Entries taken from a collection
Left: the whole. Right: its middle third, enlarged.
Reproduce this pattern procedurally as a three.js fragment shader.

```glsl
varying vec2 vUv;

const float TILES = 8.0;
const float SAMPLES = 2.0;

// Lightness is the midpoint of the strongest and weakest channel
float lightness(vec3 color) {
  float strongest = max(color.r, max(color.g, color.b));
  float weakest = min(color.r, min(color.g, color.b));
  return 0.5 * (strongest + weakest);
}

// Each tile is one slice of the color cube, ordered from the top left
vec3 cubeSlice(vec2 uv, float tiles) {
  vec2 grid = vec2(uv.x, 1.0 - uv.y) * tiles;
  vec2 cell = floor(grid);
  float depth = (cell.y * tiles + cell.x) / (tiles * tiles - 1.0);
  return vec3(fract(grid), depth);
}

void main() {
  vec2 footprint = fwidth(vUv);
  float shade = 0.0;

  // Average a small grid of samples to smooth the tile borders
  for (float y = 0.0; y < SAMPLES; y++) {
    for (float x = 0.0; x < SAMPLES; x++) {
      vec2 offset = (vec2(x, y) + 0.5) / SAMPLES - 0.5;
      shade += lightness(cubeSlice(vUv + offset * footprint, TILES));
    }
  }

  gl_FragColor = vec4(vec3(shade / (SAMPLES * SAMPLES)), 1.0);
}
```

--

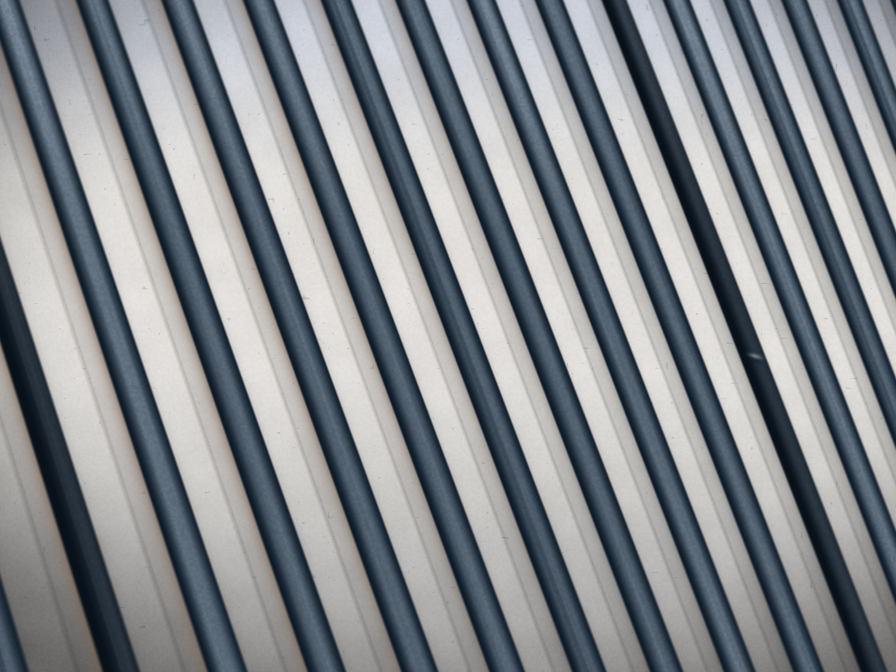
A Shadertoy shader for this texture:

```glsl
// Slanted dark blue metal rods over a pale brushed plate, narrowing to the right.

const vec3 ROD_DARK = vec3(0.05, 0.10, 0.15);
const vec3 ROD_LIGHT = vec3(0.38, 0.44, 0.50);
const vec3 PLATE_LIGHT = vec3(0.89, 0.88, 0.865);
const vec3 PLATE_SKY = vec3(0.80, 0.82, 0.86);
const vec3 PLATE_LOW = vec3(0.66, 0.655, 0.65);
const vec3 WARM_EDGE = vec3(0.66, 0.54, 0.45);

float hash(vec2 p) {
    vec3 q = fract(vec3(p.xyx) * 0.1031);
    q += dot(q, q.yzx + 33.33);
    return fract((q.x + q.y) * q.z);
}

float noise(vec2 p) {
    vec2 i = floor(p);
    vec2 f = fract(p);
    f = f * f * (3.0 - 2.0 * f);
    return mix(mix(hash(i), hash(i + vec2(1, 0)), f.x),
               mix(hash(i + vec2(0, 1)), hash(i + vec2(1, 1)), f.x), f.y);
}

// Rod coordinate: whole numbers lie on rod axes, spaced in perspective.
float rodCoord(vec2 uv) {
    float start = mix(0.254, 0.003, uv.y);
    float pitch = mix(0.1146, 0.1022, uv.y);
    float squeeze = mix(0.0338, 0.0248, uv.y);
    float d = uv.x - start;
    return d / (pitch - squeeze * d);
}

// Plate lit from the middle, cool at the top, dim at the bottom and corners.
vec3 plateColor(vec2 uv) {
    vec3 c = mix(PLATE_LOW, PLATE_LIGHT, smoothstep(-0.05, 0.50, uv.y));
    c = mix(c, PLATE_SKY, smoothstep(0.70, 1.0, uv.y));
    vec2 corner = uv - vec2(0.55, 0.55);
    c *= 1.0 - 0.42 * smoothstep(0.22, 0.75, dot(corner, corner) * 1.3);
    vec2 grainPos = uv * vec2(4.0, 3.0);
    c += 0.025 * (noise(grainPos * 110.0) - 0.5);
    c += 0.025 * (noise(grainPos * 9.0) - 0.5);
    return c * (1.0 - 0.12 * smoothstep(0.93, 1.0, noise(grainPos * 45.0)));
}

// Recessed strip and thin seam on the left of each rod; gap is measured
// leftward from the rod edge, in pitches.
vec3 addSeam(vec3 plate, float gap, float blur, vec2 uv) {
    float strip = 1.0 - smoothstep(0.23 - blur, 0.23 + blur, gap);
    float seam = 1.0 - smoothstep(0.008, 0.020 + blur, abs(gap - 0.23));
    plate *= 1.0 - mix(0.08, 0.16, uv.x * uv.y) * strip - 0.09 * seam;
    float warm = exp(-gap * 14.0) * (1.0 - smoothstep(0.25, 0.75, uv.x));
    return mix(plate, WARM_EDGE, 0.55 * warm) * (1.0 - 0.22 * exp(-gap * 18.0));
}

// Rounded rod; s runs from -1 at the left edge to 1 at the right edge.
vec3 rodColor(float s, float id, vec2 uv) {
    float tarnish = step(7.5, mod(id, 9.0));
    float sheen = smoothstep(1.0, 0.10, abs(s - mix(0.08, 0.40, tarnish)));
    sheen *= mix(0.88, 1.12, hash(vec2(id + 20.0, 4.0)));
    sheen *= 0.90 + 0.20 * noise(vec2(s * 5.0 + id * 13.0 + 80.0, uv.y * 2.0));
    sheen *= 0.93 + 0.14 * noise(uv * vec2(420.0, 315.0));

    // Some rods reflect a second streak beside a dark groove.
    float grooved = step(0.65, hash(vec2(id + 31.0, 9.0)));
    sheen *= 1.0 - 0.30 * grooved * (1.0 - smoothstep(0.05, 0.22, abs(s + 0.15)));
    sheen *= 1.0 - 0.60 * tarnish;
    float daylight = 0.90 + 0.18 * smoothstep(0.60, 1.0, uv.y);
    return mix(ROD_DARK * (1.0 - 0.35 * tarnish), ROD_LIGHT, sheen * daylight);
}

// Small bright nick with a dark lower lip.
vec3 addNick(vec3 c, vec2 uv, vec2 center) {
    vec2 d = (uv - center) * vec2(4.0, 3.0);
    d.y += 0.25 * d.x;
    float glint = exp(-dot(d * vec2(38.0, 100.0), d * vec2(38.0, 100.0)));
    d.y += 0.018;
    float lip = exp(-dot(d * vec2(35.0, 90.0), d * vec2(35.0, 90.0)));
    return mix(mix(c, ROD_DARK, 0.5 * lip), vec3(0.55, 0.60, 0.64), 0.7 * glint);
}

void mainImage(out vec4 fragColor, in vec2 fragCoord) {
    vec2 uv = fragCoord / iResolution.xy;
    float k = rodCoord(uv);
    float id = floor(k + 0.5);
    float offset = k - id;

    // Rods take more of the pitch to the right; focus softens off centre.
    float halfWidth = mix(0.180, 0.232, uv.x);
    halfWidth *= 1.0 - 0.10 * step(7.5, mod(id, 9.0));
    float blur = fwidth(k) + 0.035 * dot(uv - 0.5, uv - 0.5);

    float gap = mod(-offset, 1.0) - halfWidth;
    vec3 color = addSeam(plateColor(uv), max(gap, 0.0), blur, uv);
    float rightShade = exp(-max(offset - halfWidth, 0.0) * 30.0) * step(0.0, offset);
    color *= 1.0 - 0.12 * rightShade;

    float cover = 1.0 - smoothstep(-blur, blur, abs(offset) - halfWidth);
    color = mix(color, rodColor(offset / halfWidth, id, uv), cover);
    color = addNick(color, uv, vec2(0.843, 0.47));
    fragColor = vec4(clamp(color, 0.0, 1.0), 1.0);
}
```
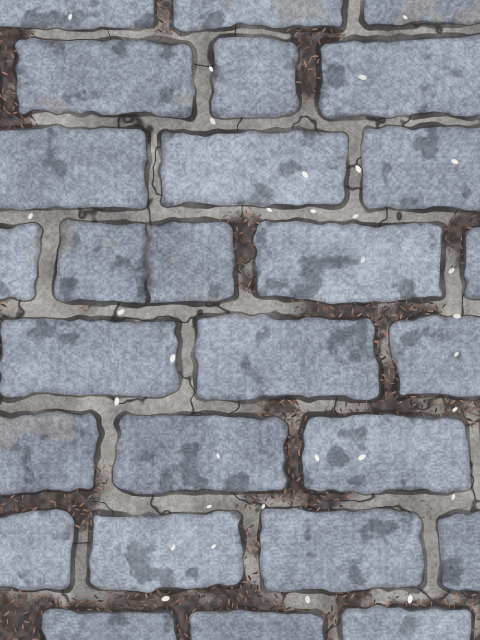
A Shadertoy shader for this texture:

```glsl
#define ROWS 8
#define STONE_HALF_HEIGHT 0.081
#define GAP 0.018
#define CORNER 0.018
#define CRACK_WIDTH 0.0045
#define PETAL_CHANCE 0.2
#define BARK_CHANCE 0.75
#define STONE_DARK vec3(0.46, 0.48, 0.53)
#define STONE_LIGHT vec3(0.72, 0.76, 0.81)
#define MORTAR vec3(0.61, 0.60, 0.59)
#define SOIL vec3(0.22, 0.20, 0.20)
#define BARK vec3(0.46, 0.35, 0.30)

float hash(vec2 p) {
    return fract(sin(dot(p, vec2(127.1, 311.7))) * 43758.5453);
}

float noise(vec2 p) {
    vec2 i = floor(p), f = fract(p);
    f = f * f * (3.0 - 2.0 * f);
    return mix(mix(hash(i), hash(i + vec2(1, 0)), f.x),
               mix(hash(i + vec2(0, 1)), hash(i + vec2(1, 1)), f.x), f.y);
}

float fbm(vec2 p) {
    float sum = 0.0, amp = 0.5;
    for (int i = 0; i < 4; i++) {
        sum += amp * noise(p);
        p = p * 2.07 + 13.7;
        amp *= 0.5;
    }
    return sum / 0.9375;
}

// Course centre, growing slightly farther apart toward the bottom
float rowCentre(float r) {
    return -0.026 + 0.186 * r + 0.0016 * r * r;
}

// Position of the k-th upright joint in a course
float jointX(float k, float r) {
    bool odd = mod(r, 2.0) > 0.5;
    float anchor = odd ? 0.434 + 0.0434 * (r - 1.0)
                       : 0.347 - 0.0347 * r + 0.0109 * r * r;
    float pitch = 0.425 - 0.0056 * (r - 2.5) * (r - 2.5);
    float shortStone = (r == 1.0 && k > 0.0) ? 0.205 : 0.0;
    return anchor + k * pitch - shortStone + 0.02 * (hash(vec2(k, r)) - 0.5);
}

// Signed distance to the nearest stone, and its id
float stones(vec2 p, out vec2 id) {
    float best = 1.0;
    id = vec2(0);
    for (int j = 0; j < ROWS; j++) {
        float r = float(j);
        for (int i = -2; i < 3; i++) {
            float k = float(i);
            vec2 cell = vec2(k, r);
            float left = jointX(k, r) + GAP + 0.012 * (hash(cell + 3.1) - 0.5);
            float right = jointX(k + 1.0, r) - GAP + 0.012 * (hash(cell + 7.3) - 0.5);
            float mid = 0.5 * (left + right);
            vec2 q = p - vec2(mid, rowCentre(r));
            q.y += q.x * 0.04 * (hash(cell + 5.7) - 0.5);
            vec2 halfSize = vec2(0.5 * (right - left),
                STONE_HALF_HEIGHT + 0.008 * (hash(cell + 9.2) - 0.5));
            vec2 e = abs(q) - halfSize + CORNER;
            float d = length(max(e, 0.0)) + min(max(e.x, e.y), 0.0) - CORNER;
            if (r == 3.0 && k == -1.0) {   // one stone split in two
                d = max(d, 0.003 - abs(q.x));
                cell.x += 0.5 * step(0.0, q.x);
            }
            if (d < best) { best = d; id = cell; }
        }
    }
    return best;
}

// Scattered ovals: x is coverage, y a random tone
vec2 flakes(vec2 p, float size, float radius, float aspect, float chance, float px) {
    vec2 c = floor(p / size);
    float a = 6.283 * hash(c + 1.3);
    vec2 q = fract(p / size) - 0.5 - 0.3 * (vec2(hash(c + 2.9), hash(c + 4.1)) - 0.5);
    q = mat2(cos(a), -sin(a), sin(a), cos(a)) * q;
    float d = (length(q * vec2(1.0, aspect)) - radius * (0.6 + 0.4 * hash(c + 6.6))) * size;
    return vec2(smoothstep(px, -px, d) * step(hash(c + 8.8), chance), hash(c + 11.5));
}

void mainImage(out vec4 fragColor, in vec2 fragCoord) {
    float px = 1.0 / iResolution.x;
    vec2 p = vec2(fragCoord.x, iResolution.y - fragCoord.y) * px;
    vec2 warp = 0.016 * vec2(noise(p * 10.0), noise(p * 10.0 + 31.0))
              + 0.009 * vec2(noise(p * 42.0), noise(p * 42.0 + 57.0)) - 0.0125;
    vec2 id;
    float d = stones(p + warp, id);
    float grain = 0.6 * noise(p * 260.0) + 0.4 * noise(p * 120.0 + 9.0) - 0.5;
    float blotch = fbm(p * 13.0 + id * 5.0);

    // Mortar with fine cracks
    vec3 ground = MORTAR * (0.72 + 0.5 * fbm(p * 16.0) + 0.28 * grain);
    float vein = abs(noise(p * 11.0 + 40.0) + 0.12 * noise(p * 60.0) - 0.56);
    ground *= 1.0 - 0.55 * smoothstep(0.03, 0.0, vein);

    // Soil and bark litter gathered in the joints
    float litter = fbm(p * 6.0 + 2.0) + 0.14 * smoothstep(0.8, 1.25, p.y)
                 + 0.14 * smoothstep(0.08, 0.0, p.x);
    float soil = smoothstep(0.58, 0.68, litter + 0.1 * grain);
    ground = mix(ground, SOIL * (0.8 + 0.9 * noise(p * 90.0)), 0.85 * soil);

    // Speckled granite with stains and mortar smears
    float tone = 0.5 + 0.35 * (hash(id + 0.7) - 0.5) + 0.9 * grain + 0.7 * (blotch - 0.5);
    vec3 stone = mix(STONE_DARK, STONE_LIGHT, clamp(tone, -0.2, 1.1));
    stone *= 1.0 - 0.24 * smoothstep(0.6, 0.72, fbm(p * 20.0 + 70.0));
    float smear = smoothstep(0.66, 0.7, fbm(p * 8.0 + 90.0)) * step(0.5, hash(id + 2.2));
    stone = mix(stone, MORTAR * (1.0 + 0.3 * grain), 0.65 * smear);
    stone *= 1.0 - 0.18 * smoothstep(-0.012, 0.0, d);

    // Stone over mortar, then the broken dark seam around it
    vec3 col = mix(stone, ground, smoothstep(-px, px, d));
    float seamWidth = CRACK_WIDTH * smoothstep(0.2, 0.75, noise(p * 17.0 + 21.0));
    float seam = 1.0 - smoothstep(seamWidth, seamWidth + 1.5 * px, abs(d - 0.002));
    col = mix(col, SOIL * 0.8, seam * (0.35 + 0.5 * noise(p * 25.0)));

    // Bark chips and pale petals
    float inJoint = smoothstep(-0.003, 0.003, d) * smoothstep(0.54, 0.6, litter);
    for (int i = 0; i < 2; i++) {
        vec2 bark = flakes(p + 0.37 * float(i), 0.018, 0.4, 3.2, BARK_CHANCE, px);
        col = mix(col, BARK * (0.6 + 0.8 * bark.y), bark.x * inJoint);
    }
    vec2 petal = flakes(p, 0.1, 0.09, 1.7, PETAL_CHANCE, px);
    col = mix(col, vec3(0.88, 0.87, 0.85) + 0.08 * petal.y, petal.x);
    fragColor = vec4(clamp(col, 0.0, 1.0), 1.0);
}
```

* * *

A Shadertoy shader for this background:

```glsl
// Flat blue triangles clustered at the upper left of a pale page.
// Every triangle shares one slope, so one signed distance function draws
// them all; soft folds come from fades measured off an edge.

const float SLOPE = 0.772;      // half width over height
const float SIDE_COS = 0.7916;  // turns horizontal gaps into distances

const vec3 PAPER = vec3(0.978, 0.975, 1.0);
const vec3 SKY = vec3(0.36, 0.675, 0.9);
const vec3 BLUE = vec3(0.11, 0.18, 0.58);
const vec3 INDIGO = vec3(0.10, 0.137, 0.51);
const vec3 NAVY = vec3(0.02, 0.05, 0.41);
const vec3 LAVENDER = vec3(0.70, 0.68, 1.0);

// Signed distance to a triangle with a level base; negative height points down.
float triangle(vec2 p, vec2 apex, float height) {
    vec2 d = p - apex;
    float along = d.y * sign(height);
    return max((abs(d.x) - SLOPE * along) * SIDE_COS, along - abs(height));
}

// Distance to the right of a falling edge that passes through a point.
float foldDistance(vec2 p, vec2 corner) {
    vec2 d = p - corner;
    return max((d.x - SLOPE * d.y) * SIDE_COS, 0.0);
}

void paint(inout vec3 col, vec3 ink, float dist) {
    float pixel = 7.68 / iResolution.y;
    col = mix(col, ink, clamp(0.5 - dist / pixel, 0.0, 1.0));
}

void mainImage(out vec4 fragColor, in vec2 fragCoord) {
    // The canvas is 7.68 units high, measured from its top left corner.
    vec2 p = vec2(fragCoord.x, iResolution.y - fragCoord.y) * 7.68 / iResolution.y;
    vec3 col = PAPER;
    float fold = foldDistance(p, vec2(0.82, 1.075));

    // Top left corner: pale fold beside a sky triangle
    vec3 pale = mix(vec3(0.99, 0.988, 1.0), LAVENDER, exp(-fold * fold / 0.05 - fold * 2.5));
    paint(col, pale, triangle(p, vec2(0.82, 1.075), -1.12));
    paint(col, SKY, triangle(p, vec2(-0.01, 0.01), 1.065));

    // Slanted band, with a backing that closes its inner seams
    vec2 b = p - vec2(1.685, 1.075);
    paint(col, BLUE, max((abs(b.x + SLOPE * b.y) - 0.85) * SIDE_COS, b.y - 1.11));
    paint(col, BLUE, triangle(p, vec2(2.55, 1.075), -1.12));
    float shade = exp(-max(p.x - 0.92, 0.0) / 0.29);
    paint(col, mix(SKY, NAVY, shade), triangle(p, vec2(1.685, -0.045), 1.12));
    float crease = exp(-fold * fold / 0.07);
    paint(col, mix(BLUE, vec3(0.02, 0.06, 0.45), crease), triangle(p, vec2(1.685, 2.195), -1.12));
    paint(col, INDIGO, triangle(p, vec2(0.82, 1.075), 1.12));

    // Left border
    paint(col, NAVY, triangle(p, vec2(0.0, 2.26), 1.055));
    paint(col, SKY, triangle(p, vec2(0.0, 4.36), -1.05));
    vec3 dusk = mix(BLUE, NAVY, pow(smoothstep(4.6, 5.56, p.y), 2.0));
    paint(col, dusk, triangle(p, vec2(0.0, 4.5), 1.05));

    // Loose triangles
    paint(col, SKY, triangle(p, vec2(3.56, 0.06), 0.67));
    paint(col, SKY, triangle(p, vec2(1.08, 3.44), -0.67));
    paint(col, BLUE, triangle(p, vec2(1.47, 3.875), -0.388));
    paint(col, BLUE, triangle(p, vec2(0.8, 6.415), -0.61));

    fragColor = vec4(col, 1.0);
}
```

**Task objective**
Counting only lines that hold the word "offset", state how many there are in the data. Write the number alone.

**Written answer**
7